In the wake of the landmark passing of California’s Neighborhood Foods Act, urban farming is flourishing in Los Angeles. In October, City Councilmen Felipe Fuentes and Curren Price filed a motion to allow owners of vacant lots in the city to qualify for tax relief if they make their land available for agricultural use. Los Angeles has about 8,600 such lots. “By converting empty parcels into urban farms, we can encourage local economic development, green our more closely knit communities and provide produce…
As our landfills overflow and the Great Pacific Garbage Patch grows, some good news is that zero packaging grocery stores are spreading across the globe; from Germany to Colorado, more people can buy locally grown food in bulk without wasteful packaging.
Incredibly, some Spanish towns are now fining people who search through dumpsters for food the equivalent of nearly $1000; while elsewhere, other communities are beginning to understand the power inherent in salvaging and reusing resources gleaned from our garbage.
Monsanto is a company that does little to no good, and a whole world of bad. Such massive and largely unaccountable corporations have been economically ravaging our world by externalizing the hidden costs of their dirty business and decades of environmental destruction. So what’s a concerned citizen to do? Here’s how to hurt Monsanto in the only place that they care about: their wallet.
North Carolina’s city of Asheville is the most recent town in our nation to create a Food Action Plan. These sensible strategies address difficult issues, such as food deserts, community health, food insecurity, nutrition knowledge deficits, barriers to local food production and distribution, as well as food sovereignty. The plan was approved 6-0 on January 21, 2013 by the city council; this legislation will play an active role in improving healthy food access, and will also help to build a more sustainable local food infrastructure.
Grocery shopping is one of the basic foundations of our health. Learning how to do it well can help you save tons of time and money. If you incorporate these simple steps into your weekly routine, you will not only reap the benefits of home cooked meals, as well as delicious leftovers for lunch, but will also be able to maintain a busy work schedule and usually get everything done.
My friend and fellow Important Media editor, Becky Striepe, has just published a new e-book showing just how easy it can be to make a wide variety of delectable and nutritious beverages. 40 Days of Green Smoothies illustrates the simple step by step instructions to enable you to create all manner of affordable liquid lusciousness that will also help you to feel great.

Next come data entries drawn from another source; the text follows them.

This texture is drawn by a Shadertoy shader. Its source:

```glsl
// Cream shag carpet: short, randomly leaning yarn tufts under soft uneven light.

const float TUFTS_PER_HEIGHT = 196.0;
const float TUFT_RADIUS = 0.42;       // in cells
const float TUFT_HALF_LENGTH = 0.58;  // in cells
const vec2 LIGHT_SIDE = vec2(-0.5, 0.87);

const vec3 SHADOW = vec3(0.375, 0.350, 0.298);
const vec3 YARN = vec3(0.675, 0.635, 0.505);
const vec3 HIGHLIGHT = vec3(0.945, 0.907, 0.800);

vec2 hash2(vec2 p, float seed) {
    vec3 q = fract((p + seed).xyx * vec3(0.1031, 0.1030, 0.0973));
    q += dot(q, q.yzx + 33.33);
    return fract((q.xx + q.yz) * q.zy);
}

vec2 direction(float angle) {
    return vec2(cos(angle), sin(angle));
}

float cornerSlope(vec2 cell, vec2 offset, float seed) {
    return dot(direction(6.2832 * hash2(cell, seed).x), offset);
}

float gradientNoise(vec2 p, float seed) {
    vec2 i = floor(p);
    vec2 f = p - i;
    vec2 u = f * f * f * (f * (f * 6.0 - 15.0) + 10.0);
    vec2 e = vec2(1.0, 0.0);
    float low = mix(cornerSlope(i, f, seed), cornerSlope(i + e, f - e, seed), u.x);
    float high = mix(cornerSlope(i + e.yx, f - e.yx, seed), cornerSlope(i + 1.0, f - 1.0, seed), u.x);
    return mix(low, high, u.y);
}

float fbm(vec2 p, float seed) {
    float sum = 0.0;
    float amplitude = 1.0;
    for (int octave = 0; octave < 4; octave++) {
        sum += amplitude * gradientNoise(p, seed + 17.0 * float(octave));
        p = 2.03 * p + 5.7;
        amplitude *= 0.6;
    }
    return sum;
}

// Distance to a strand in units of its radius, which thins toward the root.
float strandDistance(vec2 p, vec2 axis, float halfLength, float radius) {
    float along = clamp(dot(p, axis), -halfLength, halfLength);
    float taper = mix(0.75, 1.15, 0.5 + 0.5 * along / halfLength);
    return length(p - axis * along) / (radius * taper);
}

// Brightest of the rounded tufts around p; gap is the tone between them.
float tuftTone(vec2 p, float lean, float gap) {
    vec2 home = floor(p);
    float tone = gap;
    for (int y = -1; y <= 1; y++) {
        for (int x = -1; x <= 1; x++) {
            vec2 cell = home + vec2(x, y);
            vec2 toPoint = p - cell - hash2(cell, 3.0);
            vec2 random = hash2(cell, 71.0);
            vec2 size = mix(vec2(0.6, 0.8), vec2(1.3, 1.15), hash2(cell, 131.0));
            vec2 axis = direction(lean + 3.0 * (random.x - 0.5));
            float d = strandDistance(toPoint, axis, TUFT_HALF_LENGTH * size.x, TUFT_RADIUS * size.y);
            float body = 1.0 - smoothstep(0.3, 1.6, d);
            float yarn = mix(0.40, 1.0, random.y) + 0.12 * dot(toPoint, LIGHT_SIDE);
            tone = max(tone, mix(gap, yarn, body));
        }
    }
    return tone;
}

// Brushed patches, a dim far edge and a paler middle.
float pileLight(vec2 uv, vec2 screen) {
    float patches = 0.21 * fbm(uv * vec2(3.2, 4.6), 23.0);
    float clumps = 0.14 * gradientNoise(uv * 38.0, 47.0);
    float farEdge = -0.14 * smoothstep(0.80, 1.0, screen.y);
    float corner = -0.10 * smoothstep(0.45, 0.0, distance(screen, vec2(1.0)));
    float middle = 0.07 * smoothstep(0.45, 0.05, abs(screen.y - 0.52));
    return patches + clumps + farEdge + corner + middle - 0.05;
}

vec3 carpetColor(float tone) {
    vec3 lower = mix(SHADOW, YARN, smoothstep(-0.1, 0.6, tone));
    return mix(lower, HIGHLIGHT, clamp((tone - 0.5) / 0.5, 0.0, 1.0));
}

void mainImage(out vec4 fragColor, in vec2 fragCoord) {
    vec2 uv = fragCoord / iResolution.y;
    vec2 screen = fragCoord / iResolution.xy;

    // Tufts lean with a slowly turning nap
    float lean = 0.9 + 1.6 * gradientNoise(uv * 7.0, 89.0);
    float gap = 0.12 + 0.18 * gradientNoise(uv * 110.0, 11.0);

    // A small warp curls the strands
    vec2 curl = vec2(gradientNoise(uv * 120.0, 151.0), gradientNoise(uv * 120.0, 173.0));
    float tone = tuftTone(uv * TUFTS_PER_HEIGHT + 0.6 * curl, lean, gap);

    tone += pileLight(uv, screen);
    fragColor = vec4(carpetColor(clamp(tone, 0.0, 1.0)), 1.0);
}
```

Beautiful Asheville, North Carolina is famous for many things, including its bountiful array of diverse foraged edibles and medicinal plants; our region is now taking eating wild one step further by opening the first entirely wild crafting public market in the US. The upcoming weekly market will include vendors selling edible and medicinal mushrooms, plants.
Monsanto is trying to destroy California’s Proposition 37, a piece of legislation that they once supported.
Want to know if that spinach salad you are about to eat is really organic? Now there is a new app to help you find out.
Last year at the Slow Money Gathering in San Francisco, I was really impressed with a presentation that I heard from one of the founders of Stockbox Neighborhood Grocery in Washington. Her idea was simple and innovative — retrofit shipping containers to sell healthy food and produce in underserved neighborhoods. The easily portable container could be placed in industrial areas and regions where food deserts now prevail, instantly providing better access to fresh groceries.
The battle to avoid genetically modified foods may have just gotten a lot harder, as the world’s largest retail operation has recently announced that it plans to sell genetically modified corn without any labeling to warn consumers.
Sandor Katz’s The Art of Fermentation is a handsome hard cover volume which provides many easy to understand recipes explaining how to make everything from succulent sauerkraut, pickles and beer, to sourdough bread, cheese and tofu. However, this great work is also much more than just a cookbook. This essential reference book delves into fermentation concepts and food history from around the world, and explains relevant scientific concepts, like how bacterial cultures work.